Graceling is a first novel by Kristin Cashore. It's really good, and I enjoyed it thoroughly. You should borrow or buy it and read it, and loan it (or buy other copies and give it) to people you know.
The setup of the story is replete with the apparatus of stock fantasy: kings and princes and somewhat mystical powers -- i.e. the tropes and elements that in the hands of someone with less imagination and nerve would be dreadful, but works well when wielded with the right balance and wit. (It works very well here indeed.)
The main character, Katsa, is a young woman (just about 18), neice of King Randa of Middluns, who has a Grace. In this world, Graces are semi-sort-of-magical powers, that manifest themselves in two ways: (1) a very specific skill/talent/power; and (2) eyes of different colors (Katsa has one blue eye and one green eye). Some Graces are benign and in high demand (cooking skills or healing skills); some are less benign but also in demand (fighting skills); others are simply not very useful and are thus not prized -- but these Gracelings are usually mistrusted and mistreated if they have been found wanting by the Kings and Princes of the land).
Katsa's Grace revealed itself when she was eight years old and she reacted instinctively to a leering courtier who tried to grope her -- reacted with lethal violence. From then on, she was trained to be the King's special killer.
Much of the rest of the book concerns Katsa's growing desire to no longer be the King's pet killer, and to change the circumstances under which Kings can do such things. Much of the books' plot is set in motion by the arrival at court of Prince Po from the island kingdom of Lienid, who is also Graced with amazing fighting skills. Katsa dislikes him on sight, which leads in the direction you'd probably expect -- but usually along a non-obvious path.
One of the things I like most about the book is that while the elements going into the story are fairly standard, they're put together in ways that are often quite unexpected. And during the slow reveal of the Main Villain (and I like that there are multiple unrelated villains), the main characters aren't stupid. About three pages after I figured out what the Main Villain is doing and how he's doing it, and just before I started thinking, "Augh!

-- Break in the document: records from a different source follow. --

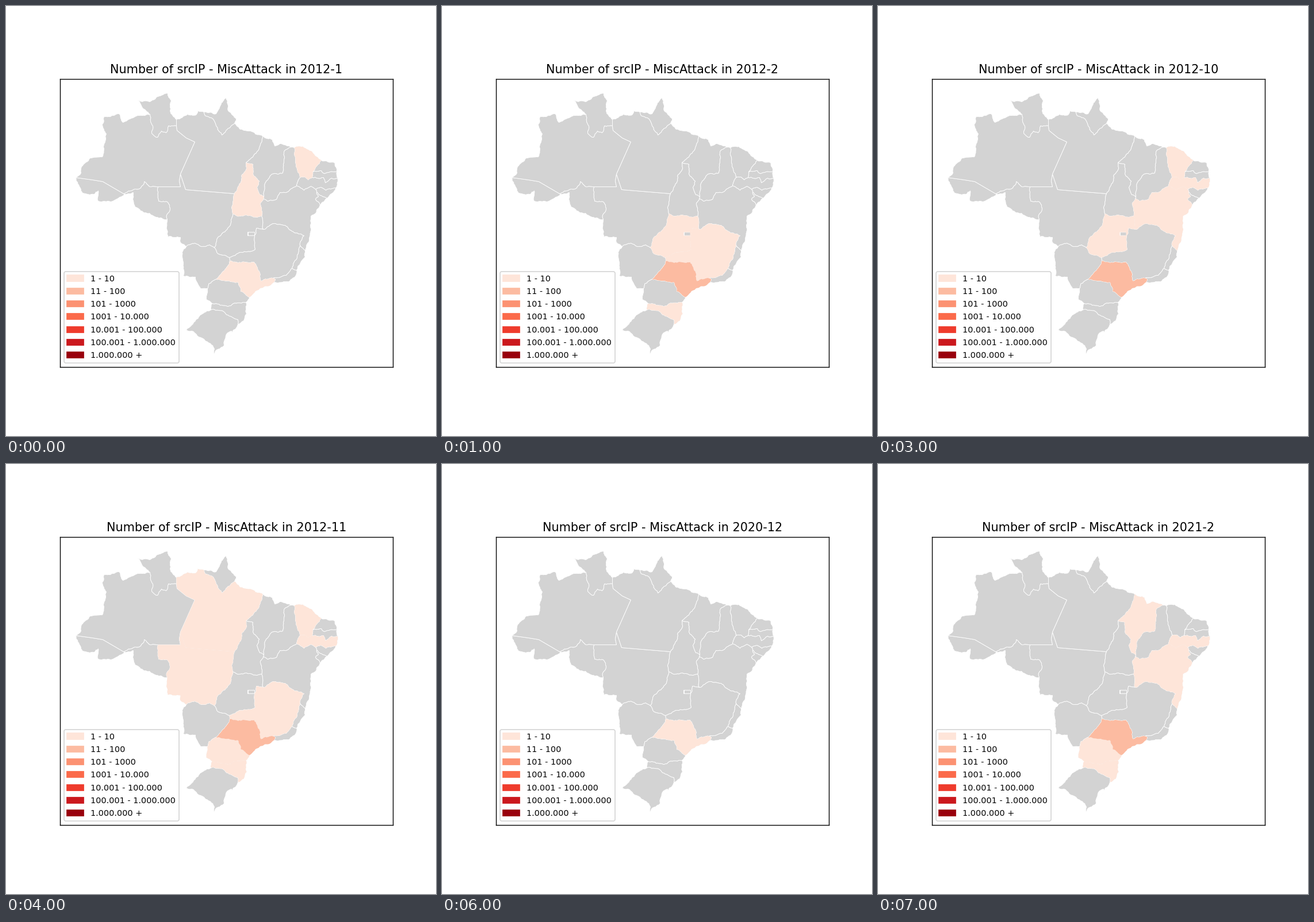
Write a matplotlib script that moves like this. It is 748 by 748 pixels and loops after 8000 ms.

```python
from itertools import combinations
from math import dist

import numpy as np
import matplotlib.pyplot as plt
from matplotlib.animation import FuncAnimation
from matplotlib.patches import Patch, PathPatch
from matplotlib.path import Path

SIZE = 748
LEFT, RIGHT, TOP, BOTTOM = 93.5, 673.2, 127.1, 628.3
GRAY = "#d3d3d3"
REDS = ["#fee5d9", "#fcbba1", "#fc9272", "#fb6a4a", "#ef3b2c", "#cb181d", "#99000d"]
LABELS = ["1 - 10", "11 - 100", "101 - 1000", "1001 - 10.000",
          "10.001 - 100.000", "100.001 - 1.000.000", "1.000.000 +"]

# Where three regions meet; "land" and "sea" lie outside the country.
# Two regions share the border that runs between their two junctions.
JUNCTIONS = {
    "AC AM land": (121, 298), "AC AM RO": (204, 326), "AC RO land": (206, 327),
    "AM RR land": (250, 188), "AM PA RR": (296, 208), "PA RR land": (296, 197),
    "AP PA land": (344, 184), "AP land sea": (365, 187), "AP PA sea": (397, 204),
    "AM MT RO": (264, 314), "AM MT PA": (303, 292), "MT RO land": (280, 371),
    "MS MT land": (313, 418), "GO MS MT": (362, 420), "GO MG MS": (388, 437),
    "MG MS SP": (389, 443), "MS PR SP": (365, 475), "MS PR land": (350, 491),
    "PR SC land": (358, 517), "RS SC land": (356, 528), "RS land sea": (361, 605),
    "RS SC sea": (403, 553), "PR SC sea": (417, 515), "PR SP sea": (423, 506),
    "RJ SP sea": (464, 481), "MG RJ SP": (464, 473), "ES MG RJ": (497, 456),
    "ES RJ sea": (505, 459), "BA ES sea": (520, 425), "BA ES MG": (511, 416),
    "BA GO MG": (447, 388), "BA GO TO": (444, 365), "GO MT TO": (394, 361),
    "MT PA TO": (397, 326), "MA PA TO": (417, 272), "MA PA sea": (446, 226),
    "MA PI TO": (448, 332), "BA PI TO": (447, 335), "MA PI sea": (495, 245),
    "CE PI sea": (501, 246), "CE PE PI": (511, 298), "BA PE PI": (505, 312),
    "CE RN sea": (548, 268), "CE PB RN": (533, 288), "CE PB PE": (532, 298),
    "PB RN sea": (575, 288), "PB PE sea": (577, 300), "AL PE sea": (573, 316),
    "AL BA PE": (538, 318), "AL BA SE": (540, 323), "AL SE sea": (558, 334),
    "BA SE sea": (546, 346),
}

# Main bends on the way from one junction to the other.
BENDS = {
    "AC AM": [(150, 302), (168, 305)],
    "AC land": [(124, 306), (133, 325), (153, 327), (160, 321), (160, 339), (182, 340)],
    "AM land": [(130, 290), (131, 279), (146, 264), (167, 262), (174, 222), (167, 206),
                (170, 192), (185, 190), (196, 187), (203, 202), (232, 190)],
    "AM RR": [(251, 200), (255, 208), (253, 221), (263, 228), (270, 217), (278, 220),
              (282, 208)],
    "RR land": [(236, 175), (229, 164), (250, 166), (264, 157), (280, 151), (287, 165),
                (285, 182)],
    "PA land": [(315, 188), (330, 189), (333, 182)],
    "AP sea": [(373, 172), (382, 159), (387, 183), (400, 196)],
    "AP PA": [(347, 191), (360, 196), (375, 224), (385, 213)],
    "PA sea": [(407, 214), (430, 219)],
    "AM PA": [(297, 216), (313, 229), (328, 236)],
    "AM MT": [(303, 314), (301, 304)],
    "MT PA": [(312, 319)],
    "MT RO": [(265, 339), (281, 341), (285, 352), (279, 363)],
    "AM RO": [(221, 319), (234, 316), (240, 305), (252, 314)],
    "RO land": [(221, 324), (221, 338), (224, 349), (234, 356), (249, 360), (261, 367)],
    "MT land": [(279, 384), (281, 401), (303, 402), (304, 412)],
    "MS MT": [(328, 412), (340, 418), (354, 415)],
    "GO MT": [(388, 383), (366, 406)],
    "GO MS": [(366, 428)],
    "GO TO": [(400, 364), (424, 364), (436, 367)],
    "MT TO": [(392, 350)],
    "PA TO": [(417, 285), (410, 293), (408, 307), (402, 317)],
    "MA PA": [(440, 246), (431, 258)],
    "MA TO": [(429, 275), (430, 294), (440, 304), (436, 315), (441, 328)],
    "MA sea": [(463, 232), (467, 243), (476, 239)],
    "MA PI": [(484, 251), (483, 270), (481, 290), (462, 292), (450, 308)],
    "CE PI": [(503, 272)],
    "CE sea": [(516, 244), (532, 253)],
    "RN sea": [(571, 272)],
    "CE RN": [(540, 278)],
    "PB RN": [(548, 286), (553, 291), (563, 288)],
    "PB PE": [(552, 298), (555, 307), (566, 299)],
    "CE PE": [(519, 297), (525, 302)],
    "BA PE": [(518, 320), (530, 313)],
    "AL PE": [(546, 315), (556, 320)],
    "BA SE": [(543, 331), (538, 336)],
    "BA PI": [(454, 339), (470, 336), (476, 324), (489, 323)],
    "BA TO": [(442, 342), (445, 358)],
    "BA sea": [(539, 359), (530, 365), (528, 400)],
    "BA MG": [(466, 378), (485, 381), (499, 392), (518, 399)],
    "GO MG": [(435, 386), (432, 400), (433, 423), (408, 428)],
    "MG SP": [(400, 445), (431, 445), (440, 461), (443, 478)],
    "MG RJ": [(487, 468), (494, 460)],
    "ES MG": [(506, 435)],
    "ES sea": [(520, 436)],
    "RJ sea": [(493, 478), (504, 468)],
    "RJ SP": [(468, 475)],
    "SP sea": [(455, 487), (441, 491)],
    "PR SP": [(403, 480), (408, 496)],
    "MS SP": [(381, 457)],
    "MS PR": [(352, 483)],
    "MS land": [(306, 428), (308, 469), (329, 471), (338, 491)],
    "PR land": [(348, 510)],
    "PR SC": [(386, 522), (402, 516)],
    "RS SC": [(378, 531), (395, 542), (403, 545)],
    "SC sea": [(418, 535), (413, 547)],
    "RS sea": [(398, 562), (388, 577), (392, 565), (385, 568), (380, 580), (379, 590),
               (367, 597)],
    "RS land": [(362, 596), (359, 590), (344, 579), (332, 573), (326, 566), (313, 563),
                (330, 545), (343, 534)],
}
STRAIGHT = {"AC AM", "AM MT", "AM PA", "MT PA", "PA RR"}
DISTRICT = [(420, 393), (420, 399), (431, 399), (431, 393)]

# Month, states in the lowest class, states in the second class.
MONTHS = [
    ("2012-1", "CE TO SP", ""),
    ("2012-2", "GO MG SC", "SP"),
    ("2012-3", "GO", "SP"),
    ("2012-10", "CE PE BA GO", "SP"),
    ("2012-11", "PA MT CE PE MG PR SC", "SP"),
    ("2012-12", "MT AL MG SC", "SP"),
    ("2020-12", "SP", ""),
    ("2021-2", "MA BA PE PR SC", "SP"),
]

rng = np.random.default_rng(4)


def roughen(pts):
    """Split long segments and nudge each midpoint sideways."""
    for _ in range(4):
        out = [pts[0]]
        for a, b in zip(pts[:-1], pts[1:]):
            length = dist(a, b)
            if length > 3.5:
                dx, dy = (b - a) / length
                shift = rng.uniform(-1, 1) * min(0.15 * length, 1.3)
                out.append((a + b) / 2 + shift * np.array([-dy, dx]))
            out.append(b)
        pts = np.array(out)
    return pts


def length(pts):
    return sum(dist(a, b) for a, b in zip(pts[:-1], pts[1:]))


def trace_borders():
    ends = {}
    for name, point in JUNCTIONS.items():
        for pair in combinations(name.split(), 2):
            ends.setdefault(" ".join(pair), []).append(point)
    ends.pop("land sea")
    borders = {}
    for pair, (a, b) in ends.items():
        bends = BENDS.get(pair, [])
        pts = min([a, *bends, b], [b, *bends, a], key=length)
        pts = np.array(pts) + 0.5
        borders[pair] = pts if pair in STRAIGHT else roughen(pts)
    return borders


def ring(state):
    """Chain a state's borders end to end."""
    todo = [pts for pair, pts in borders.items() if state in pair.split()]
    chain = todo.pop(0)
    while todo:
        tip = chain[-1]
        gaps = [min(dist(p[0], tip), dist(p[-1], tip)) for p in todo]
        nxt = todo.pop(int(np.argmin(gaps)))
        if dist(nxt[0], tip) > dist(nxt[-1], tip):
            nxt = nxt[::-1]
        chain = np.vstack([chain, nxt])
    return chain


def closed(pts, turn=1):
    """Closed path that runs round in the given sense."""
    x, y = pts.T
    area = np.sum(x * np.roll(y, -1) - y * np.roll(x, -1))
    if area * turn < 0:
        pts = pts[::-1]
    return Path(np.vstack([pts, pts[:1]]), closed=True)


borders = trace_borders()
states = sorted({s for pair in borders for s in pair.split()} - {"land", "sea"})
shapes = {state: closed(ring(state)) for state in states}

# The federal district is a hole in the state around it.
district = np.array(DISTRICT) + 0.5
shapes["GO"] = Path.make_compound_path(shapes["GO"], closed(district, -1))
shapes["DF"] = closed(district)

fig = plt.figure(figsize=(6, 6), dpi=SIZE / 6, facecolor="white")
ax = fig.add_axes([LEFT / SIZE, 1 - BOTTOM / SIZE,
                   (RIGHT - LEFT) / SIZE, (BOTTOM - TOP) / SIZE])
ax.set(xlim=(LEFT, RIGHT), ylim=(BOTTOM, TOP), xticks=[], yticks=[])
title = ax.set_title("")

fills = {}
for state, path in shapes.items():
    ax.add_patch(PathPatch(path, fc=GRAY, ec="white", lw=0.5, zorder=1))
    fills[state] = ax.add_patch(PathPatch(path, lw=0, zorder=2, visible=False))

ax.legend(handles=[Patch(color=c, label=t) for c, t in zip(REDS, LABELS)],
          loc="lower left", fontsize="small", labelspacing=0.575)


def draw(i):
    month, *classes = MONTHS[i]
    title.set_text(f"Number of srcIP - MiscAttack in {month}")
    for fill in fills.values():
        fill.set_visible(False)
    for color, names in zip(REDS, classes):
        for state in names.split():
            fills[state].set_facecolor(color)
            fills[state].set_visible(True)
    return [title, *fills.values()]


anim = FuncAnimation(fig, draw, frames=len(MONTHS), interval=1000,
                     repeat=True, repeat_delay=0)
plt.show()
```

The main characters are dumb! How can they not see it?", they figured it out. Hallelujah! Non-stupid characters, not artificially jerked around to not see something that has become obvious to the reader! And then even though they've figured it out, it doesn't help much. Hooray for turning the screw another turn!
(Okay, I'm going to try to avoid saying anything more about the plot. Really.)
There seem to be (broadly) two approaches to background detail. In one, the author fills in lots of details about everything, and that can help ground the reader to feel like the world in the book is complete and fine-grained, but can potentially overwhelm the reader with irrelevancies. In the other approach, things are sketched in quick strokes and details are given only as necessary and/or pertinent to the story, which can streamline a plot-heavy story but can also end up leaving the reader feeling like they're missing the grit of a real world. (My problem -- and I know that this is my problem -- is that my reading brain is too lazy, or in a hurry, to make up details to put in the background, so without a certain level of details, I end up picturing things being very smooth and under-featured -- almost cartoony.) An example of this split (or spectrum) in approaches is how walk-on characters are handled: in some stories we learn names for many or all walk-on characters (even horses and other animals), while in other stories, no one gets named unless they're important to the plot. Cashore's work falls into the second category. (David Foster Wallace would probably be an archetype of the first.) Purely as a matter of taste, I generally like to have more details rather than fewer, but in a 471-page book (aimed at young-adult readers both artistically and as a matter of marketing), it does make sense to me to trim that back. (And of course, just because I would like more details puts no onus on Ms. Cashore to do anything to change her artistic choices.)
In summary: I really enjoyed this book and am looking forward to re-reading it (probably fairly soon -- but perhaps I should wait until either just before -- or maybe just after? -- the prequel, Fire, comes out in October). Is it perfect? Nope. (Nothing is.) But it's a cracking good first novel and I highly recommend it.
 Every time I read "Katsa and Po" my silly brain does have a tendency to recite bits from The Mikado. Fortunately, this didn't affect my actual reading of the book.